Warli paintings

Warli paintings, created by the Warli tribe of Maharashtra, are also known as laganchitra. These were originally created solely on the interior walls of village huts. The colours are almost monochromatic and the process of painting tedious. The process of painting created for occasions such as weddings, are as important as the occasion itself. Only Savasani women (women whose husbands are alive) can make the main portion of the wedding painting, consisting of a chaukat (square) and Mother Goddess Palaghat. The figure Palaghat symbolizes creativity and prosperity and is depicted in various forms surrounded by massive horses. The subject matter of these paintings is mainly the depiction of various marriage rituals. However, some of the paintings also depict activity from their day to day life. Jivya Soma Mashe is a well known Warli painter and was honoured with the Prince Claus Award in 2009 for his reinvention of the disappearing Warli art form. His first exhibition was in 1975 in Bombay, and the first one overseas was in Palais de Menton, France, in 1976. Since then, he has exhibited in several countries abroad.
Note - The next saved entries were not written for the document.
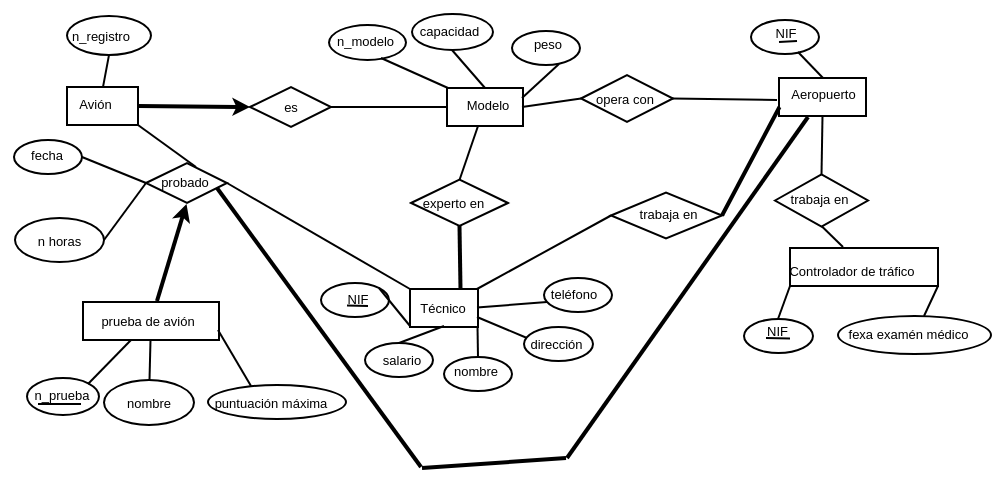
<!DOCTYPE html>
<html lang="es">
<head>
<meta charset="utf-8">
<title>Diagrama entidad-relación</title>
<style>
:root { --ink: #000; --paper: #fff; }
* { box-sizing: border-box; }
html, body { margin: 0; overflow: hidden; background: var(--paper); }
.diagram {
  position: relative; width: 1004px; height: 484px; overflow: hidden;
  background: var(--paper); color: var(--ink);
  font: 13px/16px "Liberation Sans", Arial, sans-serif;
}
.entity, .attribute, .relation {
  position: absolute; left: var(--x); top: var(--y); width: var(--w); height: var(--h);
  display: flex; align-items: center; justify-content: center; white-space: nowrap;
}
.entity, .attribute { border: 2px solid var(--ink); background: var(--paper); }
.attribute { border-radius: 50%; }
.label { flex: none; transform: translate(var(--dx, 0), var(--dy, 0)); }
.layer { position: absolute; left: 0; top: 0; width: 1004px; height: 484px; }
.shapes { fill: var(--paper); stroke: var(--ink); stroke-width: 2; }
.links { fill: none; stroke: var(--ink); stroke-width: 2; }
.total { stroke-width: 4; }
.arrow { fill: var(--ink); stroke: none; }
</style>
</head>
<body>
<main class="diagram">
  <svg class="layer shapes" viewBox="0 0 1004 484" aria-hidden="true">
    <polygon points="250,107 291,87 331,107 291,127"/>
    <polygon points="581,98.5 627,75 673,98.5 627,122"/>
    <polygon points="146,183 187,163 227,183 187,203"/>
    <polygon points="411,203 459.5,179.5 508,203 459.5,226"/>
    <polygon points="611,215.5 666,192.5 722,215.5 666,238.5"/>
    <polygon points="775,200.5 821.5,174.5 868,200.5 821.5,226.5"/>
  </svg>

  <!-- Entidades -->
  <div class="entity" style="--x:66px;--y:86px;--w:73px;--h:40px;--dx:-7px;--dy:-1px"><span class="label">Avión</span></div>
  <div class="entity" style="--x:446px;--y:87px;--w:78px;--h:40px;--dx:3px;--dy:-1px"><span class="label">Modelo</span></div>
  <div class="entity" style="--x:778px;--y:77px;--w:89px;--h:40px;--dx:1px;--dy:-2px"><span class="label">Aeropuerto</span></div>
  <div class="entity" style="--x:82px;--y:301px;--w:138px;--h:40px;--dx:-3px;--dy:1px"><span class="label">prueba de avión</span></div>
  <div class="entity" style="--x:409px;--y:288px;--w:70px;--h:40px;--dx:-1px;--dy:1px"><span class="label">Técnico</span></div>
  <div class="entity" style="--x:789px;--y:247px;--w:150px;--h:40px;--dx:-12px;--dy:5px"><span class="label">Controlador de tráfico</span></div>

  <!-- Relaciones -->
  <div class="relation" style="--x:250px;--y:87px;--w:82px;--h:40px;--dy:1px"><span class="label">es</span></div>
  <div class="relation" style="--x:581px;--y:75px;--w:92px;--h:47px;--dx:-2px;--dy:1px"><span class="label">opera con</span></div>
  <div class="relation" style="--x:146px;--y:163px;--w:82px;--h:40px;--dx:-2px"><span class="label">probado</span></div>
  <div class="relation" style="--x:411px;--y:180px;--w:97px;--h:46px;--dx:-6px;--dy:1px"><span class="label">experto en</span></div>
  <div class="relation" style="--x:611px;--y:192px;--w:111px;--h:46px;--dx:2px"><span class="label">trabaja en</span></div>
  <div class="relation" style="--x:775px;--y:174px;--w:93px;--h:52px;--dx:-2px"><span class="label">trabaja en</span></div>

  <!-- Atributos -->
  <div class="attribute" style="--x:66px;--y:15px;--w:86px;--h:41px;--dx:-8px;--dy:1px"><span class="label">n_registro</span></div>
  <div class="attribute" style="--x:328px;--y:24px;--w:79px;--h:37px;--dx:-2px;--dy:-1px"><span class="label">n_modelo</span></div>
  <div class="attribute" style="--x:411px;--y:13px;--w:83px;--h:38px;--dx:-3px"><span class="label">capacidad</span></div>
  <div class="attribute" style="--x:511px;--y:30px;--w:70px;--h:36px;--dx:2px;--dy:-3px"><span class="label">peso</span></div>
  <div class="attribute" style="--x:750px;--y:19px;--w:70px;--h:36px;--dx:1px;--dy:-3px"><span class="label">NIF</span></div>
  <div class="attribute" style="--x:13px;--y:139px;--w:70px;--h:36px;--dx:-1px;--dy:-1px"><span class="label">fecha</span></div>
  <div class="attribute" style="--x:14px;--y:217px;--w:91px;--h:46px;--dy:2px"><span class="label">n horas</span></div>
  <div class="attribute" style="--x:26px;--y:377px;--w:74px;--h:39px;--dx:-1px;--dy:-1px"><span class="label">n_prueba</span></div>
  <div class="attribute" style="--x:103px;--y:379px;--w:92px;--h:47px;--dy:1px"><span class="label">nombre</span></div>
  <div class="attribute" style="--x:207px;--y:384px;--w:140px;--h:36px;--dx:-6px;--dy:2px"><span class="label">puntuación máxima</span></div>
  <div class="attribute" style="--x:320px;--y:282px;--w:70px;--h:36px;--dx:3px"><span class="label">NIF</span></div>
  <div class="attribute" style="--x:543px;--y:277px;--w:70px;--h:36px;--dx:-4px"><span class="label">teléfono</span></div>
  <div class="attribute" style="--x:523px;--y:326px;--w:71px;--h:36px;--dx:-2px;--dy:1px"><span class="label">dirección</span></div>
  <div class="attribute" style="--x:364px;--y:342px;--w:70px;--h:36px;--dx:3px;--dy:1px"><span class="label">salario</span></div>
  <div class="attribute" style="--x:443px;--y:356px;--w:70px;--h:36px;--dx:-2px;--dy:-2px"><span class="label">nombre</span></div>
  <div class="attribute" style="--x:743px;--y:318px;--w:71px;--h:36px;--dx:-1px;--dy:-4px"><span class="label">NIF</span></div>
  <div class="attribute" style="--x:837px;--y:315px;--w:155px;--h:40px;--dx:-6px"><span class="label">fexa examén médico</span></div>

  <svg class="layer links" viewBox="0 0 1004 484" aria-hidden="true">
    <g class="attribute-links">
      <line x1="109" y1="55" x2="103" y2="87"/>
      <line x1="381" y1="58" x2="448" y2="88"/>
      <line x1="452" y1="50" x2="485" y2="88"/>
      <line x1="559" y1="64" x2="522" y2="98"/>
      <line x1="798" y1="52" x2="823" y2="78"/>
      <line x1="82" y1="157" x2="146" y2="183"/>
      <line x1="104" y1="240" x2="146" y2="183"/>
      <line x1="131" y1="340" x2="88" y2="384"/>
      <line x1="150.5" y1="340" x2="149.5" y2="380"/>
      <line x1="218" y1="330" x2="251" y2="386"/>
      <line x1="379" y1="288" x2="410" y2="326"/>
      <line x1="444" y1="326" x2="399" y2="343"/>
      <line x1="477.5" y1="326" x2="478" y2="357"/>
      <line x1="477" y1="307.5" x2="547" y2="302"/>
      <line x1="477" y1="317" x2="527" y2="338"/>
      <line x1="790" y1="286" x2="778" y2="319"/>
      <line x1="938" y1="286" x2="924" y2="316"/>
    </g>
    <g class="relation-links">
      <line x1="331" y1="107" x2="448" y2="107"/>
      <line x1="522" y1="107" x2="581" y2="98.5"/>
      <line x1="672" y1="98.5" x2="777" y2="100"/>
      <line x1="478" y1="126" x2="459.5" y2="180"/>
      <line x1="138" y1="125" x2="196" y2="167"/>
      <line x1="227" y1="183" x2="410" y2="289"/>
      <line x1="477" y1="289" x2="611" y2="215.5"/>
      <line x1="822.5" y1="116" x2="821.5" y2="175"/>
      <line x1="821.5" y1="226" x2="843" y2="247"/>
    </g>
    <g class="total">
      <line x1="138" y1="106" x2="238" y2="107"/>
      <line x1="157" y1="301" x2="183" y2="215"/>
      <line x1="459.5" y1="226" x2="460.5" y2="289"/>
      <line x1="722" y1="215.5" x2="779.5" y2="107"/>
      <line x1="217" y1="188" x2="421" y2="467"/>
      <line x1="422" y1="468" x2="566" y2="458"/>
      <line x1="567" y1="458" x2="808" y2="117"/>
    </g>
    <g class="arrow">
      <polygon points="250,107 232,116 236.5,107 232,97.5"/>
      <polygon points="186.5,204 190,224 182.5,217 172,218.5"/>
    </g>
    <g class="key-underlines">
      <line x1="779" y1="42" x2="797" y2="41"/>
      <line x1="347" y1="305.5" x2="368" y2="306"/>
      <line x1="766" y1="338" x2="790" y2="338.5"/>
      <line x1="38" y1="404" x2="81" y2="404"/>
    </g>
  </svg>
</main>
</body>
</html>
He has also shown in the Pompidou Centre, Paris in 1989. In 1976, he received the National Award for Tribal Art and in 2002, he was honored with the Shilpa Guru award.